/---

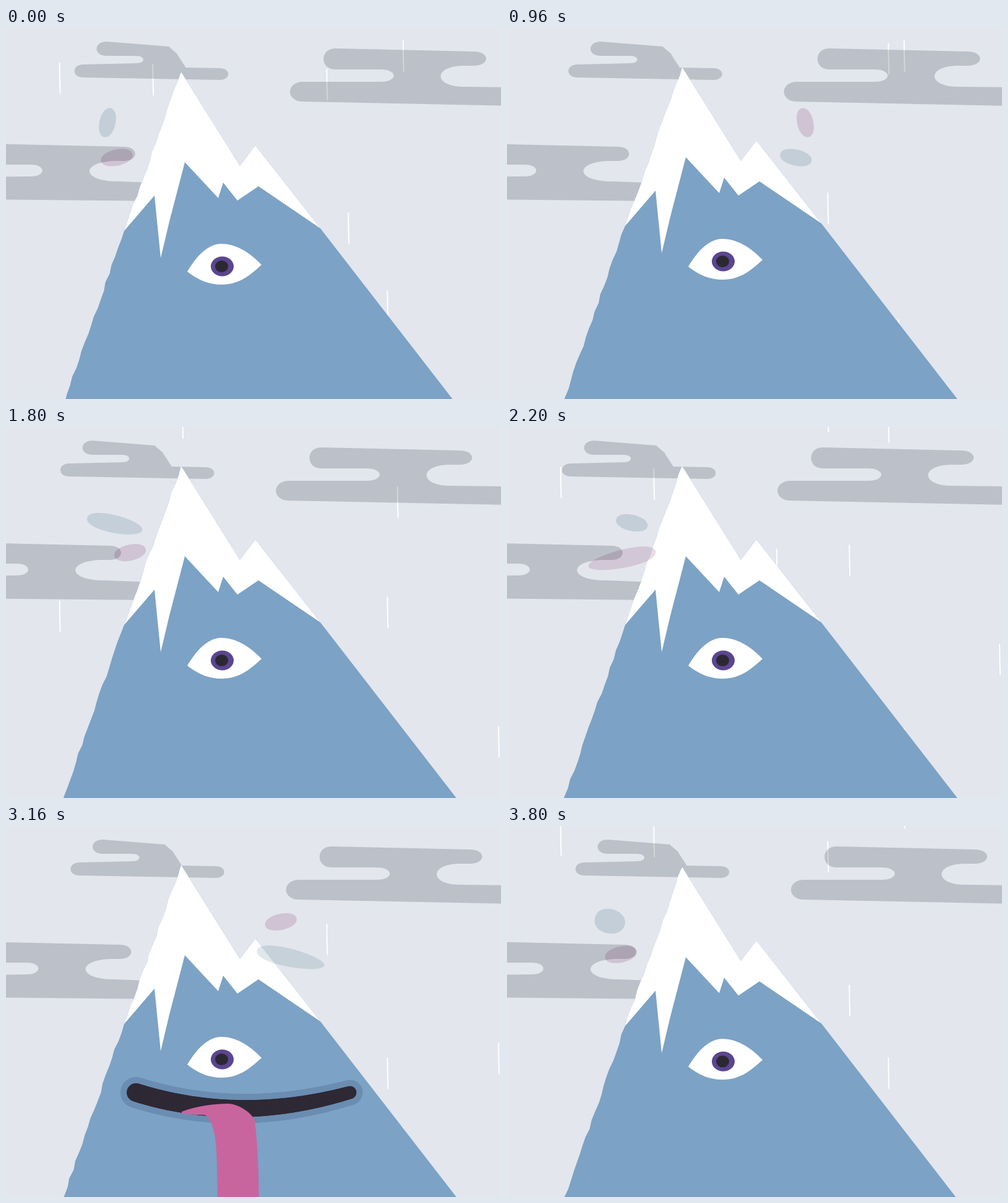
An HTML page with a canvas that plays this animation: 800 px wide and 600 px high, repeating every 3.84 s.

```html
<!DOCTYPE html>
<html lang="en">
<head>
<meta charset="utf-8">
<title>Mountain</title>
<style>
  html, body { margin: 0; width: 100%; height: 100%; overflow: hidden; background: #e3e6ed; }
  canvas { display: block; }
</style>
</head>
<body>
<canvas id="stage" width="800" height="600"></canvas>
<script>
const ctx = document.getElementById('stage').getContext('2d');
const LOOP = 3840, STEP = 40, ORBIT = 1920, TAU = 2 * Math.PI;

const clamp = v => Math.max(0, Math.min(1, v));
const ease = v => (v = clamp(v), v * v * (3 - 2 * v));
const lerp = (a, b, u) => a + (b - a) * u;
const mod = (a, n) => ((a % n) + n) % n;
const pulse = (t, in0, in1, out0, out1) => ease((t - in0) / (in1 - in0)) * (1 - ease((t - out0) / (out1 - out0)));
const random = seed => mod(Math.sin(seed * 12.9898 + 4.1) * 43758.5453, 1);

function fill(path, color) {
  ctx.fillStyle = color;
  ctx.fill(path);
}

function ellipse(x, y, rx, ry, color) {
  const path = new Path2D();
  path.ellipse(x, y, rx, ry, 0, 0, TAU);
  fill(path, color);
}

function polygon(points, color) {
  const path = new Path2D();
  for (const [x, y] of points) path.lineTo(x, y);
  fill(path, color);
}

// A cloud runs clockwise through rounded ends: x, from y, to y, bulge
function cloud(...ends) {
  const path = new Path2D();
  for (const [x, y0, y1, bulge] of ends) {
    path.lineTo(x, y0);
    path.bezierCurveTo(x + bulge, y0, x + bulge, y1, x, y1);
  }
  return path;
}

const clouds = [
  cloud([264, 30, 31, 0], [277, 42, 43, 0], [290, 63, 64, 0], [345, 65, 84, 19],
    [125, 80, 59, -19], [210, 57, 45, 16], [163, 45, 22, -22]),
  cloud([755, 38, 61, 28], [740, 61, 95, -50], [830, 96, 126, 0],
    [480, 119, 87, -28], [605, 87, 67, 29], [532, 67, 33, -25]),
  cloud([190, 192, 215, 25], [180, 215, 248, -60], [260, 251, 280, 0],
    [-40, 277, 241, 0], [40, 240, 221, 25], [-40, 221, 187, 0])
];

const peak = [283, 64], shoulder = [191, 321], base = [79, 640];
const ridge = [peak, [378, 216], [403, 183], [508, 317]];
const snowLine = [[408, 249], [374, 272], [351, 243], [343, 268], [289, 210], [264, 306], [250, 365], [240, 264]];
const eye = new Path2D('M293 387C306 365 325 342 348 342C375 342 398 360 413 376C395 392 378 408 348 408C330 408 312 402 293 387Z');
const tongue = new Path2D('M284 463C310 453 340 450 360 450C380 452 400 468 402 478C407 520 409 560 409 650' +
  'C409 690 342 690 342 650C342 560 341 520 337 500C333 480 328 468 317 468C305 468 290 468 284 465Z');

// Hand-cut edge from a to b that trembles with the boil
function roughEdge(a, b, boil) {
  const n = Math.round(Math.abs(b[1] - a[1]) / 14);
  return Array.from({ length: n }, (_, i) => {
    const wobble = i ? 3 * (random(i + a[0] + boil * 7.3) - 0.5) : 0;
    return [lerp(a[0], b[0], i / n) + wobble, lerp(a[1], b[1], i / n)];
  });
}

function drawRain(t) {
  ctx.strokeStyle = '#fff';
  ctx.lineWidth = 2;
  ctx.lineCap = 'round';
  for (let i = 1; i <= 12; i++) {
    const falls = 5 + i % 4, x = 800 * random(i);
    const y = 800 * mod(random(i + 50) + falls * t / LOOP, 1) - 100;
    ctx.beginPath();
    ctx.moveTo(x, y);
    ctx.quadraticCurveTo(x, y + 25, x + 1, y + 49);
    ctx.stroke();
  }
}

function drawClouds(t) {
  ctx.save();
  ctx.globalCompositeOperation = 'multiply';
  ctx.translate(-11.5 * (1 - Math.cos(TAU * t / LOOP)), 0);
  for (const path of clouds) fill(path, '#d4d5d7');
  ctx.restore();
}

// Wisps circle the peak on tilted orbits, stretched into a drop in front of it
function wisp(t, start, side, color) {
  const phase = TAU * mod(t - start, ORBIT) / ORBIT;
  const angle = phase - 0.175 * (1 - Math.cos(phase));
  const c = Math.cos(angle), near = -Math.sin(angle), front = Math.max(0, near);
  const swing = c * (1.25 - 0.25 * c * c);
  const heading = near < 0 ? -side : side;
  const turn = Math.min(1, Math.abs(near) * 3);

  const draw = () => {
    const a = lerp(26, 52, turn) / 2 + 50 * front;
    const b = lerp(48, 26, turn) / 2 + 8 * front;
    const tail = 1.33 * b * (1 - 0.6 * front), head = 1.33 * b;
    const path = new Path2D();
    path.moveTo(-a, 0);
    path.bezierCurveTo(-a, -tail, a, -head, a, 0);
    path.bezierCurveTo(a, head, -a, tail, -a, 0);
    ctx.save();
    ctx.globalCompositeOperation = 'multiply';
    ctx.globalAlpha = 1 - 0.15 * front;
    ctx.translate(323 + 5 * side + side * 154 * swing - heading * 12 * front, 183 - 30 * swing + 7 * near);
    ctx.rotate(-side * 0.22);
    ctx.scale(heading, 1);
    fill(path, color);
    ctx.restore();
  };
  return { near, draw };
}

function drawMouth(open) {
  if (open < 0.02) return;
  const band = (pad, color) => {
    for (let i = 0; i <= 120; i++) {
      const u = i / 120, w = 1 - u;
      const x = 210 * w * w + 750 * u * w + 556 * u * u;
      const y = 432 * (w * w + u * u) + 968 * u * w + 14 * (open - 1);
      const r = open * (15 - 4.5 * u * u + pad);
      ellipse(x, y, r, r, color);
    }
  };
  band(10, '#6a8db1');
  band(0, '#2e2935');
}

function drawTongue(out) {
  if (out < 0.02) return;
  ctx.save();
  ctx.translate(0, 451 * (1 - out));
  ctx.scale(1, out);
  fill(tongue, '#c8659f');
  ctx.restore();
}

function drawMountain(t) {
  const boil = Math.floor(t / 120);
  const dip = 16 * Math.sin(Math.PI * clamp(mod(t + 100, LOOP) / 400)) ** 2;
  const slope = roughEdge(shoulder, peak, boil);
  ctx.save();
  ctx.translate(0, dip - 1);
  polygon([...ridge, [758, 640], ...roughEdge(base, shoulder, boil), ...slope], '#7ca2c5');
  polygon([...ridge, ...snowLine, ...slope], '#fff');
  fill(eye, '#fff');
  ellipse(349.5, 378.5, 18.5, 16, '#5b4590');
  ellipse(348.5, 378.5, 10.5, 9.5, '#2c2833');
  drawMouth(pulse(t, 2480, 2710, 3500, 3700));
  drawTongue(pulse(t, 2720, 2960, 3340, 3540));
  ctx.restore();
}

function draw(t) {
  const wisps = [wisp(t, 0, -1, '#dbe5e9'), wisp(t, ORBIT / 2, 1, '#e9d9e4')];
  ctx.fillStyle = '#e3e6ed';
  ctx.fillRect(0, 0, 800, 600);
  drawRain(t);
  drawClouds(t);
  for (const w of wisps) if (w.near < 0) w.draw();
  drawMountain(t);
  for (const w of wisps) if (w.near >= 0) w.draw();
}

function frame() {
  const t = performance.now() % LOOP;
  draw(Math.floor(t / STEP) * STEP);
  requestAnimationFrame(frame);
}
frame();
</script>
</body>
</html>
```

\---

Scan the entries and show every line in which the word "roughEdge" is found.

function roughEdge(a, b, boil) {
  const slope = roughEdge(shoulder, peak, boil);
  polygon([...ridge, [758, 640], ...roughEdge(base, shoulder, boil), ...slope], '#7ca2c5');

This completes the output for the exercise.